Unpaid carers are to receive one week’s leave under new rules introduced by the government.
The Employment Bill also introduces flexible working as the default, unless employers have a good reason not to provide it.
Jon Greer, head of retirement policy at Quilter, said introducing a week’s leave is a welcome gift to carers, but it is not a remedy for the fact that two-thirds of people have cared for an elderly, ill or disabled relative.
“Many unpaid carers have had to sacrifice their careers and financial wellbeing to support their loved ones because it is a full time job. So while a welcome short term gift it is no replacement for the larger issues around social care and the role of unpaid carers,” he added.
Social care made another appearance in the Queen’s Speech, however there were no concrete plans except to say the government will look at the issue urgently.
Steven Cameron, pensions director at Aegon, warned the growing crisis in social care provision and how it is funded affects millions of individuals who are looking to find and fund appropriate care either for themselves or a family member.
The Queen’s Speech repeated the Conservative Manifesto guarantee that no one needing care will have to sell their home to pay for it, and also referred to seeking cross-party consensus.
Huw Evans, director general at the Association of British Insurers, said: “We face many urgent challenges and today’s Queen’s Speech has the potential to deliver much-needed reforms on climate change, pensions, social care and building regulations.

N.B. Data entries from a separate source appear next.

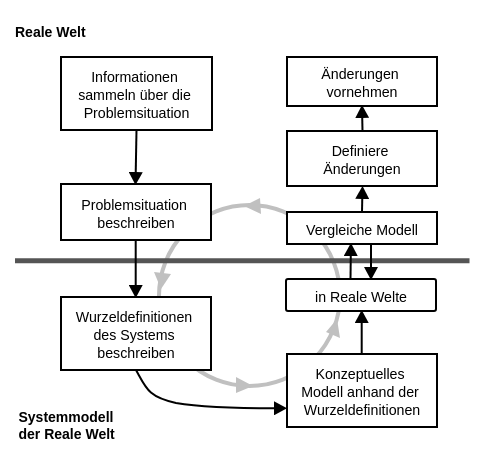
<!DOCTYPE html>
<html lang="de">
<head>
<meta charset="utf-8">
<title>Reale Welt und Systemmodell</title>
<style>
:root { --ink: #000; --paper: #fff; --cycle: #c0c0c0; --divider: #555; }
* { box-sizing: border-box; margin: 0; }
body { width: 484px; height: 464px; overflow: hidden; background: var(--paper); }
.diagram {
  position: relative; width: 484px; height: 464px; overflow: hidden;
  color: var(--ink); font: 14.2px/18px "Liberation Sans", Arial, sans-serif;
}
.layer { position: absolute; left: 0; top: 0; }
.zone { position: absolute; font-size: 14px; font-weight: bold; line-height: 17px; white-space: nowrap; }
.zone-real { left: 15px; top: 23.5px; }
.zone-model { left: 18.5px; top: 408.5px; }
.step {
  position: absolute; display: flex; align-items: center; justify-content: center;
  width: 152px; padding-top: 3px; border: 2px solid var(--ink);
  background: var(--paper); text-align: center; white-space: nowrap;
}
.collect { left: 60px; top: 56px; height: 75px; width: 153px; }
.describe { left: 60px; top: 183px; height: 58px; }
.root { left: 60px; top: 296px; height: 75px; }
.change { left: 286px; top: 56px; height: 51px; }
.define { left: 286px; top: 130px; height: 57px; }
.compare { left: 286px; top: 211px; height: 34px; }
.reality { left: 285px; top: 278px; height: 34px; border-radius: 3px; }
.concept { left: 286px; top: 353px; height: 75px; }
.cycle { fill: none; stroke: var(--cycle); stroke-width: 4; }
.cycle-head { fill: var(--cycle); }
.divider { stroke: var(--divider); stroke-width: 5; }
.flow { fill: none; stroke: var(--ink); stroke-width: 2; }
</style>
</head>
<body>
<main class="diagram">
  <svg class="layer" width="484" height="464" viewBox="0 0 484 464" aria-hidden="true">
    <circle class="cycle" cx="249.5" cy="295.5" r="90.5"/>
    <line class="divider" x1="15" y1="260.8" x2="469.5" y2="260.8"/>
    <g class="cycle-head">
      <polygon points="244,206 260,198 261,214"/>
      <polygon points="161,289 154,272 171,274"/>
      <polygon points="253,386 236,377 236,393"/>
      <polygon points="337,319 326,332 340,338"/>
    </g>
  </svg>

  <h1 class="zone zone-real">Reale Welt</h1>

  <div class="step collect"><p>Informationen&nbsp;<br>sammeln über die&nbsp;<br>Problemsituation</p></div>
  <div class="step describe"><p>Problemsituation&nbsp;<br>beschreiben</p></div>
  <div class="step root"><p>Wurzeldefinitionen&nbsp;<br>des Systems&nbsp;<br>beschreiben</p></div>
  <div class="step concept"><p>Konzeptuelles&nbsp;<br>Modell anhand der&nbsp;<br>Wurzeldefinitionen</p></div>
  <div class="step reality"><p>in Reale Welte</p></div>
  <div class="step compare"><p>Vergleiche Modell</p></div>
  <div class="step define"><p>Definiere&nbsp;<br>Änderungen</p></div>
  <div class="step change"><p>Änderungen&nbsp;<br>vornehmen</p></div>

  <h2 class="zone zone-model">Systemmodell<br>der Reale Welt</h2>

  <svg class="layer" width="484" height="464" viewBox="0 0 484 464" aria-hidden="true">
    <defs>
      <marker id="head" markerUnits="userSpaceOnUse" markerWidth="13" markerHeight="14" refX="2" refY="7" orient="auto">
        <polygon points="0,0 13,7 0,14"/>
      </marker>
    </defs>
    <g class="flow" marker-end="url(#head)">
      <path d="M136.5 130L135.7 174" marker-end="url(#head)"/>
      <path d="M135.7 240V287" marker-end="url(#head)"/>
      <path d="M136 370C146 388 148 397 176 403C205 408 240 408.3 276 408.3" marker-end="url(#head)"/>
      <path d="M361.7 354V321" marker-end="url(#head)"/>
      <path d="M350.5 279L350.8 254" marker-end="url(#head)"/>
      <path d="M371 244V269" marker-end="url(#head)"/>
      <path d="M362 212L362.3 197" marker-end="url(#head)"/>
      <path d="M362.5 131L362.2 116" marker-end="url(#head)"/>
    </g>
  </svg>
</main>
</body>
</html>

Insurers have a vital role to play in all of these areas and we will work with the government on behalf of our world-leading sector to deliver the best results for our customers, wider society and the UK economy.”